But Gill, an honorary professor in the Center for Heritage at the University of Kent, was quick to make the link to White, noting on his blog Looting Matters the objects’ appearances in Glories of the Past. Gill has also published a list of objects formerly in the Levy-White Collection that have been returned so far. Many of them were identified by his former student, Christos Tsirogiannis, a forensic archaeologist and antiquities trafficking expert affiliated with the Ionian University in Greece, who has been sending photographic evidence to the Manhattan DA’s office.
The list on Looting Matters names artefacts seized this year from White’s apartment and repatriated in September to Italy: a red-figure calyx krater (around 515 BC, valued at $3m); an Apulian guttus with a ram’s head spout (around 330 BC, valued at $15,000); and two fish plates, attributed to the Cuttlefish Painter and the Perrone-Phrixos group of painters (mid-fourth-century BC, both valued at $20,000). The Art Newspaper also identified among the seized objects a "Bronze Bust of Man" (first-century BC, valued at $3m); a cauldron with four animal heads (sixth-century BC, valued at $150,000); and a bronze spiral brooch (valued at $25,000) that were formerly in White’s possession. They counted among 58 antiquities that the Manhattan DA returned in September, including 21 from the Met.
At least one other object, a 700 BCE ritual dinos seized from White’s collection under the June 2021 warrant, has also been returned to Italy. It was among the almost 200 looted Greek and Roman artefacts reclaimed from museums and homes around the United States in December 2021, in what officials described as the largest single repatriation of relics from the US to Italy.
White has yet to be named in any official repatriation notices, but Gill anticipates that more announcements will come from the Manhattan DA’s office. “I think it’s very telling that they haven’t said it was Shelby’s,” he says of the returned artefacts. “So this is now part of a clearly much bigger investigation … We’ve had material go back to Italy and Turkey. I think there is material due to go back to Greece.”
Museums, he adds, should take heed and properly assess future loans from White and Levy’s collection. “Clearly, they’ve acquired a number of objects that have been dug up illicitly and removed from their countries of origin outside the legal framework,” he says. “I’m sure they would say they’ve acquired things in good faith. But the scale of looting that we know—they needed to have done their due diligence before they acquired it. And museums need to do their due diligence when they’re accepting loans.”

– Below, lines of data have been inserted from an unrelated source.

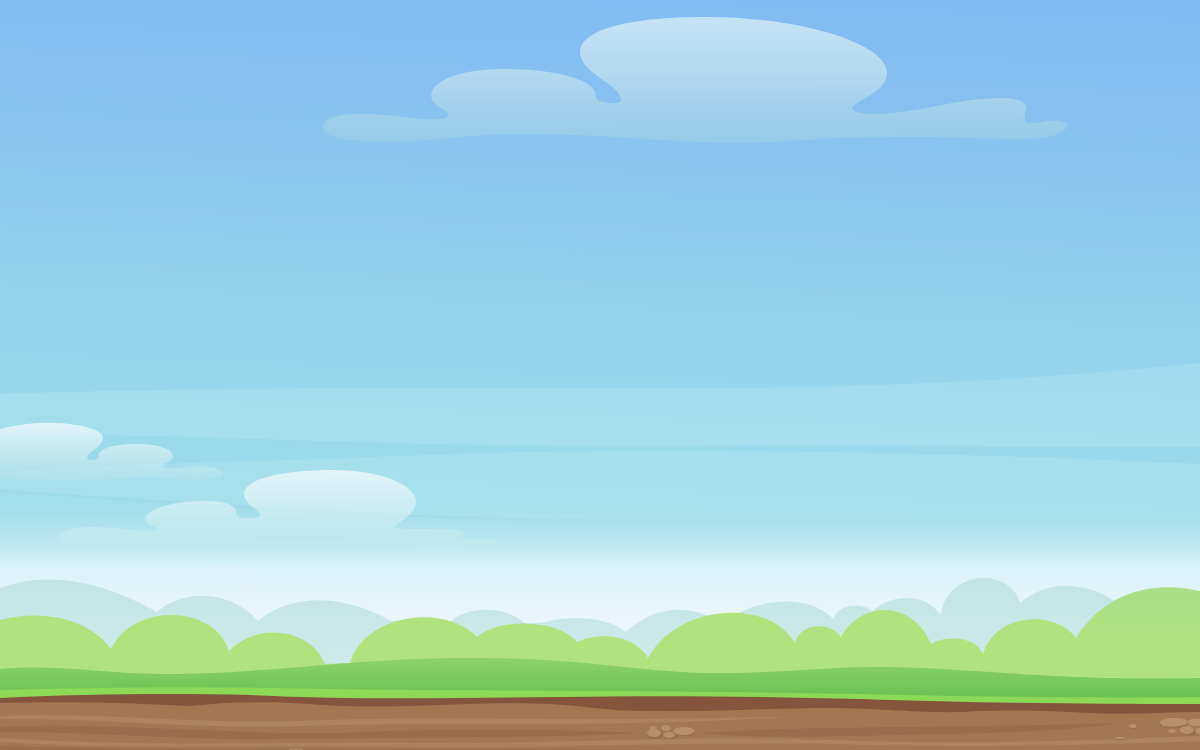
<!DOCTYPE html>
<html lang="en">
<head>
<meta charset="utf-8">
<title>Meadow landscape</title>
<style>
:root {
  --sky-top: #81baf0;
  --sky-upper: #8ac4ee;
  --sky-middle: #95d3ec;
  --sky-low: #9bdaea;
  --haze: #e9f7fc;
  --cloud: #ffffff;
  --far-bush-top: #c2e5e4;
  --far-bush-base: #cfeaea;
  --bush: #b0e27d;
  --bush-shade: #a9de88;
  --grass-top: #8dd267;
  --grass-base: #6bc152;
  --grass-edge: #8cd957;
  --soil-dark: #85543c;
  --soil: #a47750;
  --soil-light: #ad825c;
  --soil-shade: #9b6d4a;
  --pebble: #b98f67;
  --pebble-shade: #8f6544;
}
html, body { margin: 0; height: 100%; overflow: hidden; }
.scene { display: block; width: 1200px; height: 750px; }
.sky { fill: url(#sky-fill); }
.sky-bands { fill: #c4eef0; }
.haze { fill: url(#haze-fill); }
.far-bushes { fill: url(#far-bush-fill); }
.bushes { fill: var(--bush); }
.bush-right { fill: url(#bush-right-fill); }
.grass { fill: url(#grass-fill); }
.grass-edge { fill: var(--grass-edge); }
.soil { fill: var(--soil); }
.soil-dark { fill: var(--soil-dark); }
.soil-light { fill: var(--soil-light); }
.soil-shade { fill: var(--soil-shade); }
.pebbles { fill: var(--pebble); }
.pebble-shade { fill: var(--pebble-shade); opacity: .55; }
</style>
</head>
<body>
<svg class="scene" viewBox="0 0 1200 750" role="img" aria-label="Sunny meadow with clouds, round bushes, grass and a layer of soil">
  <defs>
    <linearGradient id="sky-fill" x1="0.53" y1="0" x2="0.47" y2="1">
      <stop offset="0" stop-color="var(--sky-top)"/>
      <stop offset=".2" stop-color="var(--sky-upper)"/>
      <stop offset=".45" stop-color="var(--sky-middle)"/>
      <stop offset=".62" stop-color="var(--sky-low)"/>
      <stop offset="1" stop-color="#a6e0ec"/>
    </linearGradient>
    <linearGradient id="haze-fill" x1="0" y1="0" x2="0" y2="1">
      <stop offset="0" stop-color="var(--haze)" stop-opacity="0"/>
      <stop offset=".25" stop-color="var(--haze)" stop-opacity=".25"/>
      <stop offset=".55" stop-color="var(--haze)" stop-opacity=".8"/>
      <stop offset="1" stop-color="var(--haze)"/>
    </linearGradient>
    <linearGradient id="cloud-high-fill" x1="0" y1="0" x2="0" y2="1">
      <stop offset="0" stop-color="#c9e5f7" stop-opacity=".95"/>
      <stop offset=".45" stop-color="#b9deef" stop-opacity=".85"/>
      <stop offset="1" stop-color="#9fd0e6" stop-opacity=".55"/>
    </linearGradient>
    <linearGradient id="cloud-low-fill" x1="0" y1="0" x2="0" y2="1">
      <stop offset="0" stop-color="var(--cloud)" stop-opacity=".68"/>
      <stop offset=".55" stop-color="#e2f4f6" stop-opacity=".55"/>
      <stop offset="1" stop-color="#c8ecf0" stop-opacity=".2"/>
    </linearGradient>
    <linearGradient id="far-bush-fill" gradientUnits="userSpaceOnUse" x1="0" y1="578" x2="0" y2="665">
      <stop offset="0" stop-color="var(--far-bush-top)"/>
      <stop offset="1" stop-color="var(--far-bush-base)"/>
    </linearGradient>
    <linearGradient id="bush-right-fill" gradientUnits="userSpaceOnUse" x1="0" y1="587" x2="0" y2="640">
      <stop offset="0" stop-color="var(--bush-shade)"/>
      <stop offset="1" stop-color="var(--bush)"/>
    </linearGradient>
    <linearGradient id="grass-fill" gradientUnits="userSpaceOnUse" x1="0" y1="658" x2="0" y2="697">
      <stop offset="0" stop-color="var(--grass-top)"/>
      <stop offset="1" stop-color="var(--grass-base)"/>
    </linearGradient>
  </defs>

  <rect class="sky" width="1200" height="750"/>
  <g class="sky-bands">
    <path opacity=".05" d="M0 262Q500 248 800 246T1200 246V0H0Z" fill="#8bc0f2"/>
    <path opacity=".24" d="M0 394Q200 387 500 388C800 389 950 388 1200 363V446C1000 448 900 444 680 446C400 448 260 435 0 434Z"/>
    <path opacity=".24" d="M0 472C150 462 240 463 400 456C600 448 850 448 1200 464V516C1000 513 800 517 640 519C400 520 250 505 0 490Z"/>
    <path opacity=".14" d="M0 492C250 510 400 522 640 519C800 517 1000 513 1200 516V570H0Z"/>
  </g>
  <rect class="haze" y="510" width="1200" height="110"/>
  <rect y="619" width="1200" height="60" fill="var(--haze)"/>

  <g id="clouds">
    <path fill="url(#cloud-high-fill)" d="M323 127C324 117 344 113 370 114C398 115 420 121 442 119C450 118 450 113 444 110C429 103 428 92 437 85C449 74 474 69 506 69C550 69 590 78 595 92C596 98 596 101 604 102C613 104 622 104 621 99C619 84 580 73 580 52C581 29 630 17 706 17C800 17 887 43 887 73C887 91 860 99 852 107C852 112 861 114 874 114C914 114 960 98 998 98C1020 98 1027 102 1026 110C1025 116 1024 118 1026 123C1036 125 1048 119 1059 121C1068 122 1070 126 1063 131C1050 140 1022 140 998 139C940 136 880 137 838 138C800 140 775 143 735 143C660 142 590 133 510 134C465 135 420 143 379 142C345 141 322 137 323 127Z"/>
    <path fill="url(#cloud-low-fill)" d="M0 429C20 424 38 422 55 423C83 424 103 430 103 438C102 448 88 451 87 458C87 461 97 461 99 457C97 449 113 444 137 444C158 444 173 449 173 456C172 462 163 463 162 468C177 470 190 465 207 467C219 468 224 471 223 475C219 480 198 480 180 479C140 476 120 479 80 480C50 481 30 479 0 479Z"/>
    <path fill="url(#cloud-low-fill)" d="M58 537C60 530 75 527 97 527C120 528 137 532 158 530C162 528 145 526 145 519C147 508 175 501 205 501C228 501 238 507 236 513C237 517 243 519 252 518C260 518 262 515 258 511C252 506 244 502 244 493C245 479 283 470 332 470C382 470 416 485 416 502C415 517 398 521 394 528C415 531 440 526 461 531C466 533 462 535 463 538C474 540 488 536 498 540C501 544 490 548 475 549C440 551 400 547 350 547C290 552 220 540 150 545C100 549 55 551 58 537Z"/>
  </g>

  <path class="far-bushes" d="M0 588Q70 563 157 612C179 592 226 586 258 621C293 592 345 595 391 621L450 622C466 607 503 604 526 624L547 622C565 616 605 615 626 632C650 609 682 604 708 616L736 615C758 600 809 593 833 619C839 604 859 602 873 611C890 594 925 592 941 615C946 570 1010 566 1020 603C1045 581 1082 580 1113 600L1200 620V690H0Z"/>

  <g id="near-bushes">
    <path class="bushes" d="M0 620C40 609 89 618 111 649C133 603 214 604 229 651C257 622 310 628 325 664L350 663C365 614 443 603 477 637C502 616 561 621 577 642C601 631 635 636 648 658C679 602 770 599 795 643C799 624 830 620 841 637C863 598 914 602 931 644C949 634 977 638 983 654C995 613 1055 609 1076 638L1110 690H0Z"/>
    <path class="bush-right" d="M1060 682L1076 638C1102 595 1150 579 1200 591V690H1060Z"/>
  </g>

  <g id="meadow">
    <path class="grass" d="M0 669C60 664 105 674 165 674C270 674 350 658 472 658C590 658 640 673 718 673C790 673 825 666 888 667C990 669 1050 681 1200 678V710H0Z"/>
    <path class="grass-edge" d="M0 690C80 688 170 686 270 688C420 691 560 690 720 692C880 693 1000 699 1200 697V710H0Z"/>
  </g>

  <g id="ground">
    <path class="soil-dark" d="M0 698C80 694 170 693 250 695C350 700 460 698 560 697C680 695 770 697 860 699C980 703 1080 704 1200 704V750H0Z"/>
    <path class="soil" d="M0 703C80 701 130 703 190 706C230 702 270 701 310 704C350 707 370 707 410 706C470 704 510 702 550 704C590 706 600 711 650 711C720 712 770 708 830 708C880 708 910 713 960 712C1020 709 1050 711 1090 713C1130 715 1170 712 1200 712V750H0Z"/>
    <path class="soil-light" d="M0 716C110 712 190 724 300 721C440 715 600 723 800 716C620 729 450 721 300 726C180 729 110 718 0 719Z"/>
    <path class="soil-light" d="M0 738C140 747 270 742 410 743C570 744 680 735 830 740C960 745 1070 741 1200 736V741C1060 746 960 748 830 744C690 741 570 749 410 747C270 745 120 750 0 742Z"/>
    <path class="soil-shade" d="M0 727C120 722 220 735 340 733C480 727 560 730 640 733C520 739 420 737 300 739C180 741 90 731 0 732Z"/>
    <path class="soil-shade" d="M700 733C820 725 930 729 1120 723C1050 734 930 734 850 736C790 738 740 737 700 733Z"/>
    <path class="soil-shade" d="M0 746C180 752 420 747 640 750H0Z"/>

    <g class="pebble-shade">
      <ellipse cx="655" cy="735" rx="8" ry="4"/>
      <ellipse cx="670" cy="736" rx="7" ry="3"/>
      <ellipse cx="685" cy="733" rx="10" ry="3"/>
      <ellipse cx="1174" cy="724" rx="14" ry="4"/>
      <ellipse cx="1189" cy="732" rx="8" ry="4"/>
      <ellipse cx="1134" cy="727" rx="4" ry="2"/>
      <ellipse cx="1121" cy="739" rx="6" ry="1"/>
    </g>
    <g class="pebbles">
      <ellipse cx="654" cy="733" rx="7" ry="4"/>
      <ellipse cx="653" cy="728" rx="4" ry="2"/>
      <ellipse cx="666" cy="728" rx="5" ry="3"/>
      <ellipse cx="669" cy="735" rx="6" ry="3"/>
      <ellipse cx="684" cy="731" rx="11" ry="4"/>
      <path d="M1159 722Q1164 717 1177 718Q1190 719 1187 724Q1176 728 1163 726Z"/>
      <path d="M1187 722Q1191 718 1200 719V726Q1190 727 1187 722Z"/>
      <ellipse cx="1187" cy="730" rx="7" ry="4"/>
      <ellipse cx="1172" cy="731" rx="4" ry="2"/>
      <path d="M1195 730Q1197 727 1200 728V734Q1195 734 1195 730Z"/>
      <ellipse cx="1133" cy="726" rx="4" ry="2"/>
      <ellipse cx="1120" cy="738" rx="5" ry="1"/>
      <ellipse cx="296" cy="750" rx="7" ry="1"/>
    </g>
  </g>
</svg>
</body>
</html>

But Tsirogiannis says he is not optimistic about museums changing their ways. “The antiquities market and the museums do the same that the collectors are doing: they are not checking their objects with the authorities; instead, they are trying to hold on to them for as much as possible, thinking that they may get away with it,” he says. “But in reality—maybe without even wanting to realise it—they are waiting for the inevitable: the authorities to knock on their door with a warrant. It is their choice to follow this strategy, but they should have known by now that this doesn't work, and that they should change their attitude.

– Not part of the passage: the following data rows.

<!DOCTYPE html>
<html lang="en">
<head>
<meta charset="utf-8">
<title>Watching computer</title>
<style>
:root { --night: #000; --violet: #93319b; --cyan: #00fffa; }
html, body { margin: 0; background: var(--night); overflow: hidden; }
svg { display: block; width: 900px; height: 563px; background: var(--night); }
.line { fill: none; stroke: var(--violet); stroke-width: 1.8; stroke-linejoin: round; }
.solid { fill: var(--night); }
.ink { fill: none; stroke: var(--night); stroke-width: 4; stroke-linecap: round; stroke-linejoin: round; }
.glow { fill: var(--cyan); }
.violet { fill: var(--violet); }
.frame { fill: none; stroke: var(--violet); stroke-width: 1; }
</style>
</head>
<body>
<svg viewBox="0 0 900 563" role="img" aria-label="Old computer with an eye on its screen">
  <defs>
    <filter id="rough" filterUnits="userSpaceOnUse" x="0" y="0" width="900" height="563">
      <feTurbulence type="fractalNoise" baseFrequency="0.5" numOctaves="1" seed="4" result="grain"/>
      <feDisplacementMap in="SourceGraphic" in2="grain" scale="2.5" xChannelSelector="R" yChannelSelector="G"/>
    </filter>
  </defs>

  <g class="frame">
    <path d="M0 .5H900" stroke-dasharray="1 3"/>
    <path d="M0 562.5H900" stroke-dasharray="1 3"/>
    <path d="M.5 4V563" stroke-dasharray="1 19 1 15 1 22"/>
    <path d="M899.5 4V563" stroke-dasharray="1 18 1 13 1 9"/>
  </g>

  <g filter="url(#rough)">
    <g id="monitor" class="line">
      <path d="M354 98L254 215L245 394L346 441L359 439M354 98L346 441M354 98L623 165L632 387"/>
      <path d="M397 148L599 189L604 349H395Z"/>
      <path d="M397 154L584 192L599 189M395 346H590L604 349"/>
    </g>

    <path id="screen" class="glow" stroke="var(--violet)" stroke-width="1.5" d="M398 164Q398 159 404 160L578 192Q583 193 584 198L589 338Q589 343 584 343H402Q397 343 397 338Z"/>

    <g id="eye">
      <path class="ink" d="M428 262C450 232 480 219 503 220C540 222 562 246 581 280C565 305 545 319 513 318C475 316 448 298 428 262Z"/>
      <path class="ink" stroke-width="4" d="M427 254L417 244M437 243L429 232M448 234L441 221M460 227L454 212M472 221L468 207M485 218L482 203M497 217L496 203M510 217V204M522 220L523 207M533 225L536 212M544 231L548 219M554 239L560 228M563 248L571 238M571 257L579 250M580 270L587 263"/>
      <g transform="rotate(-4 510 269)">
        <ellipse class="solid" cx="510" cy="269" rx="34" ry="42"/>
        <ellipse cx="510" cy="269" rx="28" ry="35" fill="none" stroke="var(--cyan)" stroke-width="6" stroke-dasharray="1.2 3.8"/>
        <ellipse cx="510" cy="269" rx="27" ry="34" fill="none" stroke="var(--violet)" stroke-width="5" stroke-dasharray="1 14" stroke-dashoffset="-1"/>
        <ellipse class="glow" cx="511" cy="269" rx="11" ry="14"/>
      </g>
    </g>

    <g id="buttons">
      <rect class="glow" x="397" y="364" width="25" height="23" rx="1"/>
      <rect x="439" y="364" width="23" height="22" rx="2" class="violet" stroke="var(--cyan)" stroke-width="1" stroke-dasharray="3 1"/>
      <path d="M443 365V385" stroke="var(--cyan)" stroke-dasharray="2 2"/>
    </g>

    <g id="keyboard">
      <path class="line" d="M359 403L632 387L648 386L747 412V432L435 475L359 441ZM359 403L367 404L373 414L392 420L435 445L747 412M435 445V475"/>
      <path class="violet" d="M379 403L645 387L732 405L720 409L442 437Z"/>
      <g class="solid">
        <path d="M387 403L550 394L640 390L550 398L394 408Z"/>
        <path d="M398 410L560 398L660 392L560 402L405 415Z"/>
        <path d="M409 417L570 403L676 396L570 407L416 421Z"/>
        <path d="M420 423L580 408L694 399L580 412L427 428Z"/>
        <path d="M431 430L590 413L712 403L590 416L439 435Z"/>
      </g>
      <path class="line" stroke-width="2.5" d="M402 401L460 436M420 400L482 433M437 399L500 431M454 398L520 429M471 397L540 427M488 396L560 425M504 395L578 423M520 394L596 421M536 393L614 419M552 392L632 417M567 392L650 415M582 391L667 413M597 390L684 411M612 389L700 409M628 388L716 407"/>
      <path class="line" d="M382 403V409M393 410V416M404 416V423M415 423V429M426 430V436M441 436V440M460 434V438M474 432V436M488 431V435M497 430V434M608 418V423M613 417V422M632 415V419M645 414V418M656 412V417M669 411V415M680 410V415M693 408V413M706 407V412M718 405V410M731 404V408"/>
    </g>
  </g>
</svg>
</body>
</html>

“The recent case on Shelby Whites collection, again, is another proof, among the many, of this point.”